Other Controls - Positioning of controls such as the gear shift, kill switch, and adjustment knobs should be carefully considered. It does no good if shifting is hampered by the steering wheel, or if the kill switch is buried away from rescue crew access.

Safety/Ergonomics Design Tips


Use energy absorbing materials in the collapsable crash structure - In lower cost racing cars, most of the car is usually built from mild steel. Using that same mild steel in areas such as wishbones means that impacts will bend the material long before it breaks the material, meaning energy absorption takes place over a longer period. For light weight, use a stressed skin over a lightweight core material - crushable zones such as the nose cone on a formula car can be made from balsa, honeycomb or high density styrofoam covered with a stressed skin of composites. Triangulate the driver "safety cell" to prevent collapse - The safety cell can be designed in such a way that a catastrophic impact which collapses the safety cell, will make the safety cell expand away from the driver, instead of collapsing it onto the driver. In the case of a frontal impact, this would mean the sides of the cockpit would expand outward, upward and downward, instead of inward. Use a clear windscreen or bodywork to increase vision - using lexan or other nonshattering clear material can help increase visibility without compromising the function of the bodywork. In some cases, the driver can be lowered for better CG (center of gravity), and the normally opaque bodywork replaced with clear lexan, to aid in re-establishing the vision field. Keep the fuel cell and battery away from the driver and danger. Keeping dangerous items away from the driver is sometimes very difficult. In order to reduce the weight balance change over a race, designers will frequently put the fuel cell at the CG, so that no matter how empty or full it is, it does not cause a front/rear or side-to-side weight bias. However, most drivers don't like to sit next to fuel. Use secured, sealed firewalls

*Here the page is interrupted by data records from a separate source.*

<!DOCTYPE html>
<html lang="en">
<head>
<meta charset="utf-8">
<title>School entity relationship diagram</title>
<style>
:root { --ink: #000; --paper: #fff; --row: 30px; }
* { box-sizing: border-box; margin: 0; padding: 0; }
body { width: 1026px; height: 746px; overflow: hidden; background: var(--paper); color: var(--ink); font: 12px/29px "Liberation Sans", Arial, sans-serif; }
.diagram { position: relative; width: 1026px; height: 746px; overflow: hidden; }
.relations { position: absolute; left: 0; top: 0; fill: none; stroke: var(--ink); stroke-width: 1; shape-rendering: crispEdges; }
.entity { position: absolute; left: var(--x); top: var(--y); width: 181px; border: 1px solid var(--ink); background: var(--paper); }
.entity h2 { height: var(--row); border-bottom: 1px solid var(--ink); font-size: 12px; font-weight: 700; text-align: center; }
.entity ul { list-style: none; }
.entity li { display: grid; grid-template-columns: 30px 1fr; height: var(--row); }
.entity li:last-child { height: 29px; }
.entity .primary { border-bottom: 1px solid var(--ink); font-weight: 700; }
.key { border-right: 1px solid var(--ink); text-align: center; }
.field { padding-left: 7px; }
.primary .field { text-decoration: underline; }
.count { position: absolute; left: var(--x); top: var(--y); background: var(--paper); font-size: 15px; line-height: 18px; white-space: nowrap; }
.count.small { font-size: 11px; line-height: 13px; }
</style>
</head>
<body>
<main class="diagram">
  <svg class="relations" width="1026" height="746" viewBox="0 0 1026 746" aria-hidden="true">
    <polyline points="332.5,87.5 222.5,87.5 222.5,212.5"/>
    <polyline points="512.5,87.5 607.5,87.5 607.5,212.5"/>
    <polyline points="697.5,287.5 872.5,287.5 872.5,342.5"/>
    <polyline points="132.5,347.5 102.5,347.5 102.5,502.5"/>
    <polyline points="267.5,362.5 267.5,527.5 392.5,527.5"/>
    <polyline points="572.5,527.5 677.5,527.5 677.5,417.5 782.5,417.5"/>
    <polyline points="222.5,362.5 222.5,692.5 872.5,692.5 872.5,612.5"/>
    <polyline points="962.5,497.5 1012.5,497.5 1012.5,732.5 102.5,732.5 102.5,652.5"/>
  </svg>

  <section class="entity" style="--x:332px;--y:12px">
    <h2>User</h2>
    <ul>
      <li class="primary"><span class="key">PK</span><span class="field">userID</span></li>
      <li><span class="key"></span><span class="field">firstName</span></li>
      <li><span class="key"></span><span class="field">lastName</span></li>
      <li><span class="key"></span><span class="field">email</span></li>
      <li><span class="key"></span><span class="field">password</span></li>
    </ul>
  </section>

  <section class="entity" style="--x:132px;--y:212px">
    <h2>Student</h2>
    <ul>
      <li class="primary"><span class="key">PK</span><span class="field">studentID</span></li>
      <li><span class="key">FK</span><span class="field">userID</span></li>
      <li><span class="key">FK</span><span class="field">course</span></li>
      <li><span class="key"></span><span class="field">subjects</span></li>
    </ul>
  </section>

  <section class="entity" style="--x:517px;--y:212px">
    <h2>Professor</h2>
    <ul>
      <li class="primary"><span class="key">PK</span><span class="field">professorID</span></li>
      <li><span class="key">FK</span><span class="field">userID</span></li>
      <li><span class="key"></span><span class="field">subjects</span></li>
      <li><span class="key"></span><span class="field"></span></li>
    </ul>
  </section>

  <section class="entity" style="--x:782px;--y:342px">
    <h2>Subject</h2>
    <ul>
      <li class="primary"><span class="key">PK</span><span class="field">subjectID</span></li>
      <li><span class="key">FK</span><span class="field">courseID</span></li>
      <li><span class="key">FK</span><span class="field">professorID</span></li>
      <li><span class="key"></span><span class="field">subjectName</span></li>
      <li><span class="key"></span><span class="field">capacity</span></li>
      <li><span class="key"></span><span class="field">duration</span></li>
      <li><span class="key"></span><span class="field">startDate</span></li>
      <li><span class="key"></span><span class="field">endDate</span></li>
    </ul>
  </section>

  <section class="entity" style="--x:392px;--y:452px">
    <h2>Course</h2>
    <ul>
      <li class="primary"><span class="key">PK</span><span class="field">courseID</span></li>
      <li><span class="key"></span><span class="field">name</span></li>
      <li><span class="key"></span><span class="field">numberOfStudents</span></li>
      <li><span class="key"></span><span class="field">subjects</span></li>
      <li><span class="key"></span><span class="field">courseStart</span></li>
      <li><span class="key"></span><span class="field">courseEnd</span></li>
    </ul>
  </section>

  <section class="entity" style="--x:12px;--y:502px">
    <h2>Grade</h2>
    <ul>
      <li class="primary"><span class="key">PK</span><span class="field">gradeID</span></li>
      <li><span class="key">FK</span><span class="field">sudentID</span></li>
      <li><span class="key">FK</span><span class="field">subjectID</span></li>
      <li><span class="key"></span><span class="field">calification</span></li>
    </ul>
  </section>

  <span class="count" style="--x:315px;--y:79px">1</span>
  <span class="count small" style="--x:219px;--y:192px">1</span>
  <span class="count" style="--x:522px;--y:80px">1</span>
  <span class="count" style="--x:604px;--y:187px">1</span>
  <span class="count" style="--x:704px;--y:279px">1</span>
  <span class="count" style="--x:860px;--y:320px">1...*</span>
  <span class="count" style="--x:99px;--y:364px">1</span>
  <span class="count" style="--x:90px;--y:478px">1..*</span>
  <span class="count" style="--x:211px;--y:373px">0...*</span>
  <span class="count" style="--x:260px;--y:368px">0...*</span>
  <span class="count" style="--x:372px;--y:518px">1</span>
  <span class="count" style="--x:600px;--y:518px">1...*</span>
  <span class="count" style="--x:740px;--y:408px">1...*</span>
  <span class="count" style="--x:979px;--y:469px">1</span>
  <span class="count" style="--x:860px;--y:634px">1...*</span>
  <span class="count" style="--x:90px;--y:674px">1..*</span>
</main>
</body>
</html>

between the fuel cell and driver compartment, and further, use the safety cell to protect the fuel cell from outside intrusions. Don't scrimp on safety. Use only top quality certified suppliers of safety equipment. The cost is perhaps high, but consider how much you value your life. Fuel cells (Sanctioning body certified), seat belts (5 or 6 point sanctioning body certified only!), and driver safety wear (Nomex, 2 or more layers minimum! -- anything less is like wearing nothing).